Cool, calm Pujara makes rescue missions a habit
There was hardly a Virat Kohli mention or chastisement of a disappointing top order as the Indian press preferred to gush over the innings of Cheteshwar Pujara on day one of the Adelaide Test
Not for the first time in his decorated 64-Test career, Cheteshwar Pujara pulled India out of the mire at Adelaide Oval on Thursday with a fighting century.
The 30-year-old - who made his Test debut way back against a Ricky Ponting-led Australia at Bengaluru in 2010 - has made face-saving knocks a bit of a habit.
The Indian Express lists three vital interventions from the No.3 that spared India's blushes, including one earlier this year against the Poms at Southampton.
Meanwhile, India are hopeful rising star Prithvi Shaw will make it back from injury for the Boxing Day Test at the MCG.
The 19-year-old hurt his ankle in last week's tour game against a Cricket Australia XI at the SCG.
Team coach Ravi Shastri said the Test in Perth, starting next Friday, will come too soon along the rehabilitation process but Melbourne is looking good.
And judging by their top order woe in Adelaide, India will welcome him back with open arms.
Bharat Sundaresan pays tribute to Pujara's 'grit and tenacity' while others around him fell in a heap and decided full-on attack was the best form of defence.
"While the rest refused to lift their feet off the pedal even when there were obvious obstacles on the way, Pujara held on to the hand-brake when it mattered before settling into cruise-mode once he was set, and then stepping on the gas when it was really required."
The great man himself - Sachin Tendulkar - is confident Pujara's knock has kept India's hopes alive of taking a 1-0 series lead.
"The game is wide open at this stage. The way the new ball is used in Australia in the first 15-20 overs is extremely crucial and could very well have an impact on which way this Test could go."

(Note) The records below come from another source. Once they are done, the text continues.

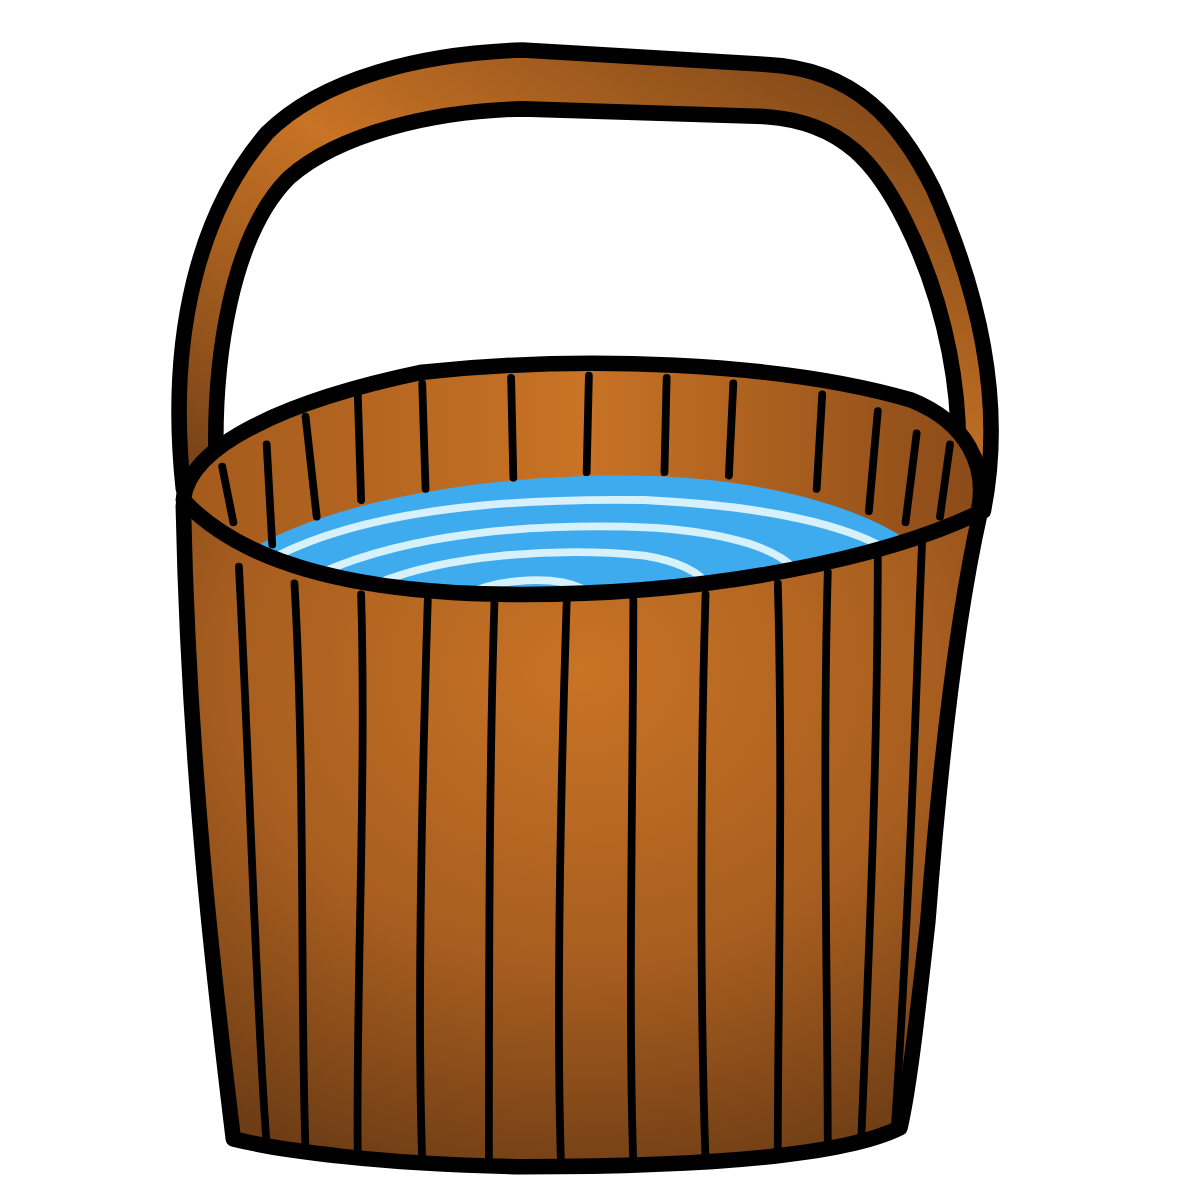
<!DOCTYPE html>
<html lang="en">
<head>
<meta charset="utf-8">
<title>Wooden Water Bucket</title>
<style>
:root{
  --ink:#000000;
  --wood-light:#c87325;
  --wood-dark:#6e3d15;
  --water:#3fabef;
  --ripple:#d6f1fb;
  --paper:#ffffff;
}
html,body{margin:0;padding:0;overflow:hidden;background:var(--paper);}
.canvas{width:1200px;height:1200px;display:block;}
.outline{fill:none;stroke:var(--ink);stroke-linecap:round;stroke-linejoin:round;}
.stave{fill:none;stroke:var(--ink);stroke-width:7;stroke-linecap:round;}
.ripple{fill:none;stroke:var(--ripple);stroke-width:7;stroke-linecap:round;}
</style>
</head>
<body>
<svg class="canvas" viewBox="0 0 1080 1080" xmlns="http://www.w3.org/2000/svg" role="img" aria-label="Wooden bucket filled with water">
  <defs>
    <radialGradient id="wood-body" cx="0.5" cy="0.25" r="0.8">
      <stop offset="0" stop-color="var(--wood-light)"/>
      <stop offset="0.55" stop-color="#a85e1f"/>
      <stop offset="1" stop-color="var(--wood-dark)"/>
    </radialGradient>
    <linearGradient id="wood-handle" x1="0" y1="1" x2="1" y2="0">
      <stop offset="0" stop-color="var(--wood-dark)"/>
      <stop offset="0.5" stop-color="var(--wood-light)"/>
      <stop offset="1" stop-color="var(--wood-dark)"/>
    </linearGradient>
    <linearGradient id="wood-inner" x1="0" y1="0" x2="1" y2="0">
      <stop offset="0" stop-color="#a35a1c"/>
      <stop offset="0.5" stop-color="var(--wood-light)"/>
      <stop offset="1" stop-color="#8a4a18"/>
    </linearGradient>
  </defs>

  <g id="handle">
    <path d="M165 440 C150 300 180 190 240 120 C290 70 380 48 470 45 L690 58 C770 62 810 110 840 170 C880 260 905 360 885 460 L860 445 C870 360 850 270 815 200 C790 150 760 110 690 105 L470 98 C390 100 305 120 260 160 C210 210 190 320 195 430 Z" fill="url(#wood-handle)"/>
    <path class="outline" stroke-width="14" d="M165 440 C150 300 180 190 240 120 C290 70 380 48 470 45 L690 58 C770 62 810 110 840 170 C880 260 905 360 885 460"/>
    <path class="outline" stroke-width="14" d="M195 430 C190 320 210 210 260 160 C305 120 390 100 470 98 L690 105 C760 110 790 150 815 200 C850 270 870 360 860 445"/>
  </g>

  <g id="bucket">
    <path id="inner-wall" d="M165 450 C170 400 260 360 380 335 C520 320 700 325 820 360 C870 380 890 420 880 462 C800 500 650 535 470 535 C330 535 220 510 165 450 Z" fill="url(#wood-inner)"/>
    <path id="water" d="M225 495 C290 455 420 428 560 428 C680 428 770 455 815 485 C720 520 600 535 470 537 C360 537 280 520 225 495 Z" fill="var(--water)"/>
    <g id="ripples">
      <path class="ripple" d="M420 535 C450 520 500 518 525 530"/>
      <path class="ripple" d="M340 525 C400 500 500 492 580 500 C610 505 630 515 638 528"/>
      <path class="ripple" d="M290 515 C370 480 480 470 590 475 C660 480 700 495 715 512"/>
      <path class="ripple" d="M250 500 C330 460 450 448 580 450 C680 455 750 470 790 490"/>
    </g>
    <g id="inner-staves">
      <path class="stave" d="M200 420 L210 470"/>
      <path class="stave" d="M240 400 L245 490"/>
      <path class="stave" d="M275 375 L285 465"/>
      <path class="stave" d="M322 355 L325 450"/>
      <path class="stave" d="M380 345 L383 440"/>
      <path class="stave" d="M460 340 L462 430"/>
      <path class="stave" d="M530 338 L528 425"/>
      <path class="stave" d="M600 340 L598 425"/>
      <path class="stave" d="M660 345 L656 428"/>
      <path class="stave" d="M740 355 L735 440"/>
      <path class="stave" d="M790 370 L782 460"/>
      <path class="stave" d="M825 390 L815 470"/>
      <path class="stave" d="M855 400 L846 465"/>
    </g>
    <path id="body" d="M165 455 C220 510 330 537 470 537 C650 535 800 500 882 462 C860 560 845 700 835 830 C825 920 818 980 810 1015 C760 1040 640 1050 470 1050 C340 1048 250 1035 210 1025 C195 900 170 700 165 455 Z" fill="url(#wood-body)"/>
    <g id="outer-staves">
      <path class="stave" d="M215 510 C225 700 230 900 240 1030"/>
      <path class="stave" d="M265 525 C275 700 270 900 275 1035"/>
      <path class="stave" d="M325 535 C330 700 320 900 322 1040"/>
      <path class="stave" d="M385 540 C380 700 375 900 380 1045"/>
      <path class="stave" d="M445 542 C440 700 440 900 440 1048"/>
      <path class="stave" d="M510 542 C505 700 500 900 505 1050"/>
      <path class="stave" d="M570 540 C570 700 565 900 570 1048"/>
      <path class="stave" d="M635 535 C630 700 630 900 635 1045"/>
      <path class="stave" d="M700 525 C705 700 700 900 700 1040"/>
      <path class="stave" d="M745 515 C740 700 745 900 745 1035"/>
      <path class="stave" d="M790 500 C790 700 780 900 775 1030"/>
      <path class="stave" d="M830 485 C825 600 820 800 805 1020"/>
    </g>
    <path class="outline" stroke-width="14" d="M165 450 C170 400 260 360 380 335 C520 320 700 325 820 360 C870 380 890 420 880 462 C800 500 650 535 470 535 C330 535 220 510 165 450 Z"/>
    <path class="outline" stroke-width="14" d="M165 455 C170 700 195 900 210 1025 C250 1035 340 1048 470 1050 C640 1050 760 1040 810 1015 C818 980 825 920 835 830 C845 700 860 560 882 462"/>
  </g>
</svg>
</body>
</html>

Pujara credits a stint playing County cricket for Yorkshire for making him a more rounded player,
"Playing county cricket has helped me a lot, and playing in England conditions are always challenging and when you come to Australia you know that it is slightly better."
Shane Warne later tweeted that Yorkshire players called him Steve because they couldn't pronounce his first name.
Pujara rated his knock of 123 as among his top five Test innings, according to The Hindu, and added one of the main reasons was the quality of the Aussie attack.
"It was tough but I was set and I knew I could play my shots, especially when we lost the seventh wicket.
"Ash (Ashwin) and I were having a good partnership but once we lost Ash, I had to accelerate. I knew what shots I could play on that wicket because I had batted for two sessions."